The fraternity that hosted a party with 270 underage drinkers in February was sanctioned by the Temple University Greek Association (TUGA) Judiciary Committee last month.
Four fraternity brothers, an advisor and an attorney represented the Pennsylvania Alpha Delta Chapter of Pi Lambda Phi at the March 6 hearing.
The Chief Justice of the TUGA Judiciary Committee, Eli Shaika, as well the rest of the judiciary committee found the Chapter responsible for alcohol violations, according to University Greek Advisor Kristl Wiernicki.
The Chapter did not lose its University charter; the National Headquarters of Pi Lamda Phi is conducting an investigation to see what further sanctions, if any, will be taken, Wiernicki said.
After campus police and a Liquor Control Enforcement agent presented evidence in front of the judiciary committee, Shaika presented the following charges:
-Providing alcohol to minors in violation of Pennsylvania state law and Fraternity Insurance Purchasing Group (FIPG) risk management guidelines.
-Failure to comply with Pa. state law and FIPG risk management guidelines (BYOB) in the possession, sale and consumption of alcohol beverages.
-Sponsoring an open party, in violation of FIPG risk management guidelines and University’s social event registration policy.
-Failure to adhere to local fire and health codes/standards, in violation of FIPG risk management guidelines.
Wiernicki would not specify which of the four charges the fraternity was sanctioned for.
“The Pennsylvania Alpha Delta Chapter was found responsible for alcohol violations. They were not found responsible for violating fire and health codes,” Wiernicki said.
The Chapter moved back into its house about a week after they had to move out on Feb. 22 because of violations found by the Philadelphia Department of Licenses and Inspections, said Temple Police Lieutenant Robert Lowell.
The Chapter is now under social suspension, which was effective immediately after the hearing and won’t be reviewed until late fall of 2003, Wiernicki said.
Social suspension means the Chapter can have governance meetings, conferences, speakers and parties, but these would have to be held outside of the fraternity’s house at 2000 N. Broad St.
The Chapter will also have a community service requirement, must conduct an alcohol summit during the fall dry rush of 2003 and have 60 percent of its brothers in attendance at governance meetings, something they have not adhered to in the past, Wiernicki said.
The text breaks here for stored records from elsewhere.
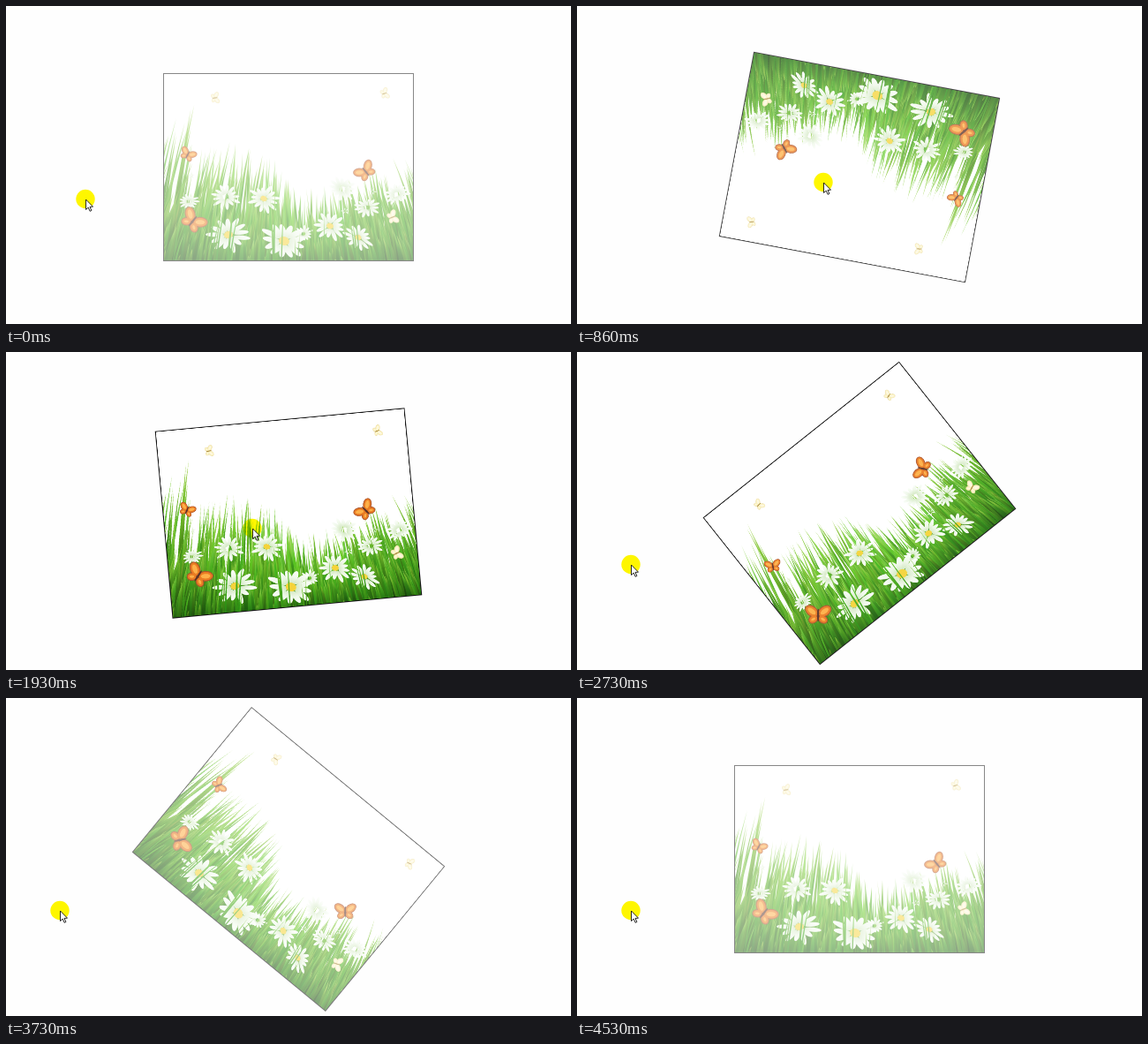
Animation, 640 px wide and 360 px high, one loop 4730 ms. Source, as an HTML page with a canvas:

```html
<!DOCTYPE html>
<html lang="en">
<head>
<meta charset="utf-8">
<title>Rotate and fade on hover</title>
<style>
  html, body { margin: 0; width: 100%; height: 100%; overflow: hidden; background: #fefefe; }
  canvas { display: block; }
</style>
</head>
<body>
<canvas id="stage" width="640" height="360"></canvas>
<script>
const ctx = document.getElementById('stage').getContext('2d');
const LOOP = 4730, STEP = 200 / 3, TURN = 2000;
const ENTER = 250, LEAVE = 2518;
const BOX = { x: 178, y: 76, w: 284, h: 213 };
const DETAIL = 2;
const ARROW = new Path2D('M0 0V11.5L2.7 9.1 4.6 13.3 6.4 12.5 4.5 8.4 8 8.2Z');

let seed = 4711;
const random = (lo = 0, hi = 1) => {
  seed = seed * 16807 % 2147483647;
  return lo + (hi - lo) * seed / 2147483647;
};
const clamp = v => Math.min(1, Math.max(0, v));

function oval(g, x, y, rx, ry = rx, angle = 0) {
  g.beginPath();
  g.ellipse(x, y, rx, ry, angle, 0, 7);
  g.fill();
}

// Top of the grass: a valley right of the middle and a tall tuft on the left
function skyline(x) {
  const width = x < 345 ? 45 : 85;
  const valley = 147 + 58 * Math.exp(-(((x - 345) / width) ** 2));
  return x < 214 ? valley - 55 * clamp((x - 170) / 42) : valley;
}

// A tapered blade that leans towards the middle and runs down below the picture
function blade(g, x, y, width, light) {
  const bottom = 295, length = Math.min(140, bottom - y), side = (x - 320) / 142;
  const lean = -0.25 * side * length + random(-0.1, 0.1) * length;
  const baseX = x - lean, bendX = baseX + lean * 0.3, bendY = (y + bottom) / 2;
  const hue = random(93, 105), shade = light - 6 * side * side;
  const tone = g.createLinearGradient(0, y, 0, bottom);
  tone.addColorStop(0, `hsl(${hue - 12} 62% ${shade + 22}%)`);
  tone.addColorStop(0.35, `hsl(${hue} 72% ${shade + 3}%)`);
  tone.addColorStop(1, `hsl(${hue + 9} 80% ${shade - 12}%)`);
  g.fillStyle = tone;
  g.beginPath();
  g.moveTo(baseX - width, bottom);
  g.quadraticCurveTo(bendX - width, bendY, x, y);
  g.quadraticCurveTo(bendX + width, bendY, baseX + width, bottom);
  g.fill();
}

function grass(g, count) {
  for (let i = 0; i < count; i++) {
    const depth = i / count, x = random(160, 480), top = skyline(x);
    const y = top + 40 * random() ** 2 + depth * (262 - top);
    blade(g, x, y, random(1.3, 3.2), random(33, 45) - depth * 8);
  }
}

function daisy(g, x, y, r) {
  const count = r > 6 ? 13 : 5;
  g.save();
  g.translate(x, y);
  g.rotate(random(-0.5, 0.5));
  g.scale(1, 0.82);
  for (let i = 0; i < count; i++) {
    const size = r * random(0.75, 1.08);
    g.rotate(Math.PI * 2 / count);
    const white = g.createLinearGradient(0, 0, size, 0);
    white.addColorStop(0, '#c4e0ad');
    white.addColorStop(0.6, '#eff8e9');
    white.addColorStop(1, '#fbfefa');
    g.fillStyle = white;
    oval(g, size * 0.6, 0, size * 0.4, r * 0.12, random(-0.15, 0.15));
  }
  if (r > 17) {
    g.fillStyle = '#f5d338';
    oval(g, 0, 0, r * 0.2);
  }
  g.restore();
}

function butterfly(g, x, y, width, degrees) {
  const [edge, wing, glow, body] = width > 17
    ? ['#ad5329', '#ea7c22', '#fdb046', '#5b3023']
    : ['#ecdda8', '#fbf1bd', '#fdf8df', '#a8873c'];
  g.save();
  g.translate(x, y);
  g.rotate(degrees * Math.PI / 180);
  g.scale(width / 33, width / 33);
  for (const side of [-1, 1]) {
    g.save();
    g.scale(side, 1);
    for (const [color, inset] of [[edge, 0], [wing, 1.2], [glow, 3.6]]) {
      g.fillStyle = color;
      oval(g, 8, -4, 9.5 - inset, 6.5 - inset, -0.65);
      oval(g, 6, 6, 6.5 - inset, 5.2 - inset, 0.6);
    }
    g.restore();
  }
  g.fillStyle = body;
  oval(g, 0, 1, 1.3, 8);
  g.restore();
}

function paintPicture() {
  const picture = document.createElement('canvas');
  picture.width = BOX.w * DETAIL;
  picture.height = BOX.h * DETAIL;
  const g = picture.getContext('2d');
  g.scale(DETAIL, DETAIL);
  g.translate(-BOX.x, -BOX.y);
  g.fillStyle = '#fff';
  g.fillRect(BOX.x, BOX.y, BOX.w, BOX.h);
  grass(g, 750);

  // x, y, radius; the smallest are buds
  for (const spot of [[210, 192, 5], [253, 191, 4], [415, 210, 5], [384, 232, 5],
    [207, 221, 12], [249, 216, 17], [292, 218, 19], [381, 207, 17], [409, 228, 15], [443, 213, 15],
    [337, 258, 12], [252, 259, 25], [399, 262, 18], [367, 249, 20], [315, 266, 30]]) daisy(g, ...spot);
  for (let i = 0; i < 40; i++) blade(g, random(180, 460), random(205, 268), random(0.6, 1.2), random(36, 42));

  // x, y, wingspan, tilt
  for (const spot of [[206, 168, 19, 28], [407, 187, 25, -39], [212, 243, 30, 39],
    [237, 104, 13, 82], [429, 99, 13, 72], [438, 239, 16, 68]]) butterfly(g, ...spot);

  g.strokeStyle = '#111';
  g.strokeRect(BOX.x + 0.5, BOX.y + 0.5, BOX.w - 1, BOX.h - 1);
  return picture;
}

// The CSS "ease" curve, cubic-bezier(.25, .1, .25, 1)
function ease(x) {
  x = clamp(x);
  let lo = 0, hi = 1;
  for (let i = 0; i < 24; i++) {
    const s = (lo + hi) / 2;
    if (0.75 * s * (1 - s) + s ** 3 < x) lo = s; else hi = s;
  }
  return 0.3 * lo * (1 - lo) ** 2 + 3 * lo * lo * (1 - lo) + lo ** 3;
}

function pointerAt(t) {
  const glide = start => (1 - Math.cos(Math.PI * clamp((t - start) / 383))) / 2;
  const enter = glide(46), leave = glide(2335);
  return [90 + 189 * enter - 218 * leave, 218.5 - 19 * enter + 41 * leave];
}

function drawPointer(x, y) {
  ctx.save();
  ctx.translate(x, y);
  ctx.globalCompositeOperation = 'multiply';
  ctx.fillStyle = '#fff700';
  oval(ctx, 0, 0, 10.7);
  ctx.globalCompositeOperation = 'source-over';
  ctx.translate(0.5, 0.5);
  ctx.fillStyle = '#fff';
  ctx.fill(ARROW);
  ctx.lineWidth = 0.9;
  ctx.strokeStyle = '#111';
  ctx.stroke(ARROW);
  ctx.restore();
}

const picture = paintPicture();

function draw(now) {
  // Motion advances 15 times per second
  const t = Math.floor((now % LOOP + 7) / STEP) * STEP;
  const hover = t < LEAVE ? ease((t - ENTER) / TURN) : 1 - ease((t - LEAVE) / TURN);
  ctx.fillStyle = '#fefefe';
  ctx.fillRect(0, 0, 640, 360);
  ctx.save();
  ctx.translate(BOX.x + BOX.w / 2, BOX.y + BOX.h / 2);
  ctx.rotate(hover * Math.PI * 2);
  ctx.globalAlpha = 0.5 + 0.5 * hover;
  ctx.drawImage(picture, -BOX.w / 2, -BOX.h / 2, BOX.w, BOX.h);
  ctx.restore();
  drawPointer(...pointerAt(t));
  requestAnimationFrame(draw);
}
draw(performance.now());
</script>
</body>
</html>
```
In addition to the participation requirement at governance meetings, the Chapter will have to increase its participation in most of the annual Greek events, Wiernicki said.
The Chapter will also have to submit an agenda for The Greek Showcase, Greek Sing and other events in coordination with Greek Week will be required of the Chapter.
“The other Greek Week activities, up till now, they haven’t participated a great deal,” Wiernicki said.
“If they are on social suspension it means they can still, and they must, fulfill their other obligations and be a contributing member of the Greek system and that’s what the committee wants them to do.”
The Chapter is sorry for its actions and thankful for still being recognized.
“We’re sorry that we kind of brought fire to the Greek community here at Temple University,” Chapter president Phil Stefano said.
“We’re very, very happy to be still recognized as a part of Temple University and we are happy that we received such a tremendous amount of support from the Greek community.”
The social suspension is subject to review by the TUGA Executive Board no earlier than November 2003, if the obligations are met, Wiernicki said.
When the suspension period ends, the Chapter will be placed on social probation, Wiernicki said.
“Probation means you can hold an event-nothing can go wrong. It’s like sudden death overtime,” Wiernicki said.
“If anything goes wrong you’re back on suspension, probably for a much longer period of time.”
Wiernicki also said TUGA could have done more than suspended the fraternity; the Chapter could have been expelled from the Greek Association.
Chapter advisor Chad Cheleden says the Chapters’ charter will not be lifted or suspended by the National Headquarters and they are in agreement with the TUGA board on the sanctions against them.
Cheleden also said that the house is in good standing in terms of code violations.
“That house is safe and the city of Philadelphia has certified it as so,” Cheleden said.
Cheleden also said the House has four means of exit from each floor; he said the L&I code requires two.
The fire detection system met and exceeded the City building codes and “all sanctions and violations were lifted within seven days of the event,” he said.
“What it means is that the Chapter had a “clean bill of health,”” Wiernicki said.
“They had documentation indicating to the best of their knowledge they were up to code before L&I visited them on Feb.20.”
Cheleden also said the Chapter will be converting the first floor of the house into “more of a living space” for the members, with pool tables, ping pong tables and television sets.
“Yes the kids made some bad decisions-that’s’ not going to happen again,” Cheleden said.
“They’re going to change the way they do things over there. And that may mean no more big Thursday night blowouts.”
Chris Silva can be reached at email@example.com.